Some oils with a high "second number" are okay. For example, 15w40 is a great oil because of its strength under heat and friction loads and lubricates well because its 15-weight base stock doesn't require nearly as much of an additive package as 10-weight. It's the preferred oil of most diesel engine makers. And 20w50 is okay for the same reason, although today's engines might have problems with that stuff during cold starts, especially in sub-freezing temperatures.
Some GM engines exhibit mild piston slap on cold starts. It's harmless and lasts a maximum of 30 seconds - 10 seconds is much more common. It is the result of a slightly loose piston fit in an effort to lower friction in the engine. As the pistons warm, they expand to the desired size as opposed to fitting properly cold and becoming slightly tighter than necessary when hot.

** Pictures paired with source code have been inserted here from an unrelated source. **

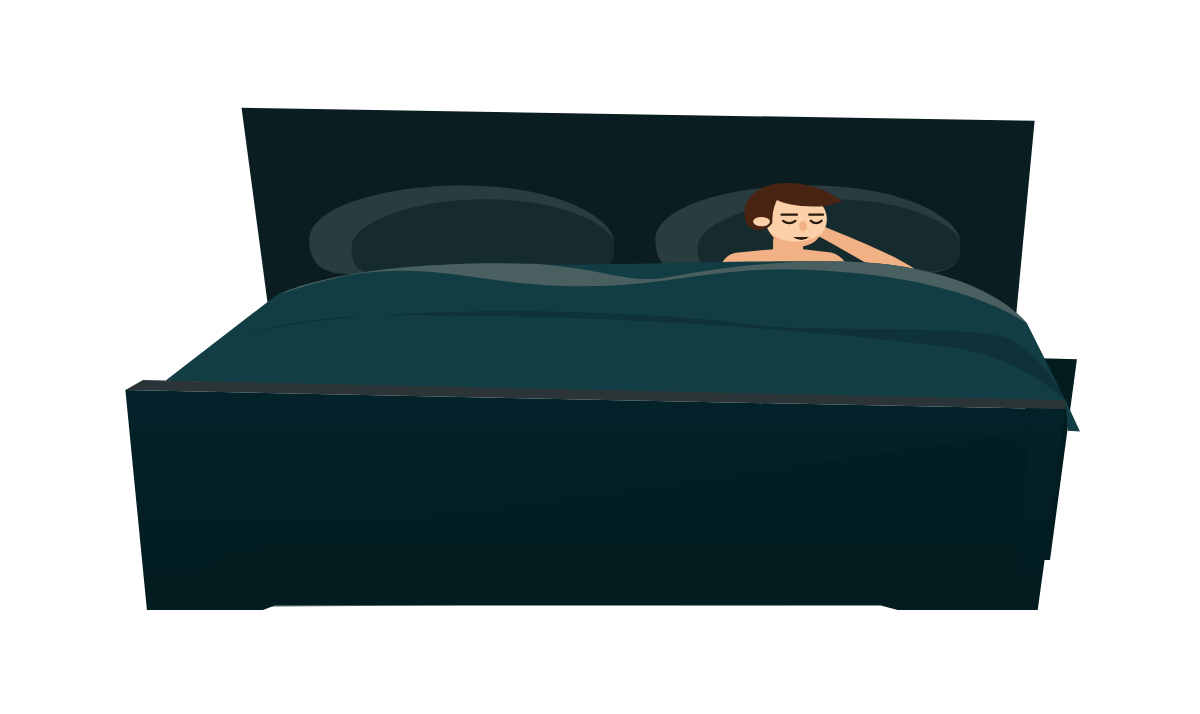
<!DOCTYPE html>
<html lang="en">
<head>
<meta charset="utf-8">
<title>Sleeping in Bed</title>
<style>
:root{
  --bg:#ffffff;
  --frame-dark:#021c1f;
  --frame:#04222a;
  --headboard:#0a1e21;
  --headboard-inner:#0b1c1f;
  --pillow-rim:#293d40;
  --pillow:#162b2e;
  --blanket:#123d44;
  --blanket-shade:#0f3139;
  --blanket-edge:#4a5f60;
  --blanket-hem:#2b3537;
  --skin:#f2b184;
  --skin-light:#fbd0a8;
  --hair:#4a2412;
  --ink:#2a1a10;
}
html,body{margin:0;padding:0;overflow:hidden;background:var(--bg);}
.scene{display:block;width:1200px;height:714px;}
</style>
</head>
<body>
<svg class="scene" viewBox="0 0 1560 928" width="1200" height="714" role="img" aria-label="Person sleeping in a double bed">
  <defs>
    <linearGradient id="footboardShade" x1="0" y1="0" x2="0" y2="1">
      <stop offset="0" stop-color="var(--frame)"/>
      <stop offset="1" stop-color="var(--frame-dark)"/>
    </linearGradient>
    <g id="pillow">
      <path d="M0 70 C0 30 90 0 200 0 C320 0 390 40 396 70 L396 85 C396 110 370 115 330 115 L50 115 C15 115 0 100 0 70Z" fill="var(--pillow-rim)"/>
      <path d="M55 80 C55 50 130 18 230 18 C320 18 380 45 396 70 L396 88 C396 108 370 113 330 113 L80 113 C60 113 55 100 55 80Z" fill="var(--pillow)"/>
    </g>
  </defs>

  <g class="headboard">
    <path d="M314 140 L1345 157 L1320 420 L348 395Z" fill="var(--headboard)"/>
    <path d="M378 175 L1330 190 L1300 400 L350 390Z" fill="var(--headboard-inner)" opacity=".6"/>
  </g>

  <g class="side-rail">
    <path d="M1330 465 L1400 467 L1365 728 L1340 728Z" fill="var(--frame-dark)"/>
  </g>

  <use href="#pillow" x="402" y="241"/>
  <use href="#pillow" x="852" y="241"/>

  <g class="sleeper">
    <path d="M1060 290 C1110 310 1160 330 1190 350 L1160 360 C1120 340 1090 320 1060 305Z" fill="var(--skin)"/>
    <path d="M935 350 C940 335 950 328 960 328 L1005 324 L1005 310 L1044 310 L1044 324 L1080 328 C1090 330 1100 340 1105 350Z" fill="var(--skin)"/>
    <ellipse cx="1035" cy="285" rx="40" ry="34" fill="var(--skin-light)"/>
    <path d="M1000 300 C1010 315 1040 320 1066 305 C1060 318 1045 322 1030 320 C1015 318 1005 312 1000 300Z" fill="var(--skin)"/>
    <path d="M970 290 C960 260 985 240 1015 238 C1045 236 1075 245 1095 262 L1072 268 C1040 270 1020 265 1010 260 C1005 270 1004 280 1004 290 C995 302 978 302 970 290Z" fill="var(--hair)"/>
    <ellipse cx="990" cy="288" rx="11" ry="6" fill="var(--skin-light)"/>
    <g stroke="var(--ink)" stroke-width="3" fill="none" stroke-linecap="round">
      <path d="M1016 279 H1036"/><path d="M1052 279 H1070"/>
      <path d="M1018 287 Q1026 293 1034 287"/><path d="M1054 287 Q1061 293 1068 287"/>
    </g>
    <path d="M1031 308 Q1042 316 1052 308Z" fill="var(--ink)"/>
    <ellipse cx="1044" cy="294" rx="5" ry="7" fill="var(--skin)"/>
  </g>

  <g class="blanket">
    <path d="M360 383 C450 345 600 340 700 343 C800 346 900 338 1100 340 C1220 343 1300 380 1335 420 L1390 530 L215 495Z" fill="var(--blanket)"/>
    <path d="M360 383 C450 345 600 340 700 343 C790 350 820 370 870 360 C950 345 1030 338 1100 340 C1220 343 1300 380 1335 420 C1280 385 1180 352 1020 350 C920 350 860 372 760 372 C650 372 600 352 520 352 C450 352 400 372 360 383Z" fill="var(--blanket-edge)"/>
    <path d="M290 445 C400 395 800 395 1000 425 C1150 430 1270 425 1310 440 C1350 460 1375 500 1385 520 C1340 480 1290 460 1240 452 C1000 420 700 408 500 410 C400 412 340 425 290 445Z" fill="var(--blanket-shade)"/>
    <path d="M1385 520 L1404 561 L1388 560Z" fill="var(--blanket)"/>
  </g>

  <g class="footboard">
    <path d="M163 507 L186 494 L1385 520 L1385 532 Z" fill="var(--blanket-hem)"/>
    <path d="M163 507 L1385 532 L1349 793 L1167 793 L1145 787 L357 787 L342 793 L191 793Z" fill="url(#footboardShade)"/>
    <path d="M300 715 L1340 560 L1320 780 L200 790Z" fill="var(--frame-dark)" opacity=".45"/>
  </g>
</svg>
</body>
</html>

A knocking noise that sounds for all the world like a bearing knock on start-up is not abnormal on a lot of front-drive GM cars. It's actually coming from the transaxle oil pump and only lasts until the pump primes itself - about one second. You usually can't hear it with four-cylinder engines but it is noticeable in the cars with a V6.
Pat, as the president of a service and parts managers' club, I was treated to several trips to Detroit for tours of numerous GM facilities. I got to see some really eye-opening things like a brand-new Porsche 9-something Turbo being dismantled piece by piece for evaluation of designs that might find their way into the next generation Corvette. I saw trucks on a jig with a huge piston-like cylinder under each wheel that tried to literally shake the truck apart for days at a time. Another truck was in a room where the temperature could be varied from negative I-don't-know-what to positive a-hell-of-a-lot and back again in mere minutes to evaluate the clearances of everything from internal engine parts to plastic trim pieces and the adhesives that held them in place. You left wondering how anything could ever fail!
Assembly plant tours were always my favorite and I used to put a Friday night bus trip together to the old Baltimore plant twice a year for our employees and customers. Seeing an entire exhaust system being completely fabricated from lengths of pipe and a muffler and be bent to shape and welded together in less than 20 seconds was amazing. Carpeting started as a flat piece and in what seemed like no time, it was cut by a stream of water the thickness of six-pound test monofilament fishing line and shaped by a huge "iron". I always wondered how they bled the braking systems on new cars because there is never a wrench mark or a spot of fluid on any of the fittings when they arrive at the dealership. They evacuate and charge the braking system just like an air conditioning system! I could go on but I've already had one long post today.
American manufacturing technology is nothing short of amazing.
Marvel mystery oil. add 1 quart (only) and just drive. this will clean a lifter. if it is piston slap the noise will still be there. Like the commercial, Like a Rock, put it in the ocean and leave it there. oz
I have a '99 Silverado 5.3L and I have also noticed some ticking when starting on cold mornings, but goes away within 20-30 seconds. Have been using Valvoline 10W-30 in her since the beginning. She's currently at 209,000 miles with original brakes and have over 103,000 on Michelin LTX tires. Now that I have written this
the wheels will fall off tomorrow.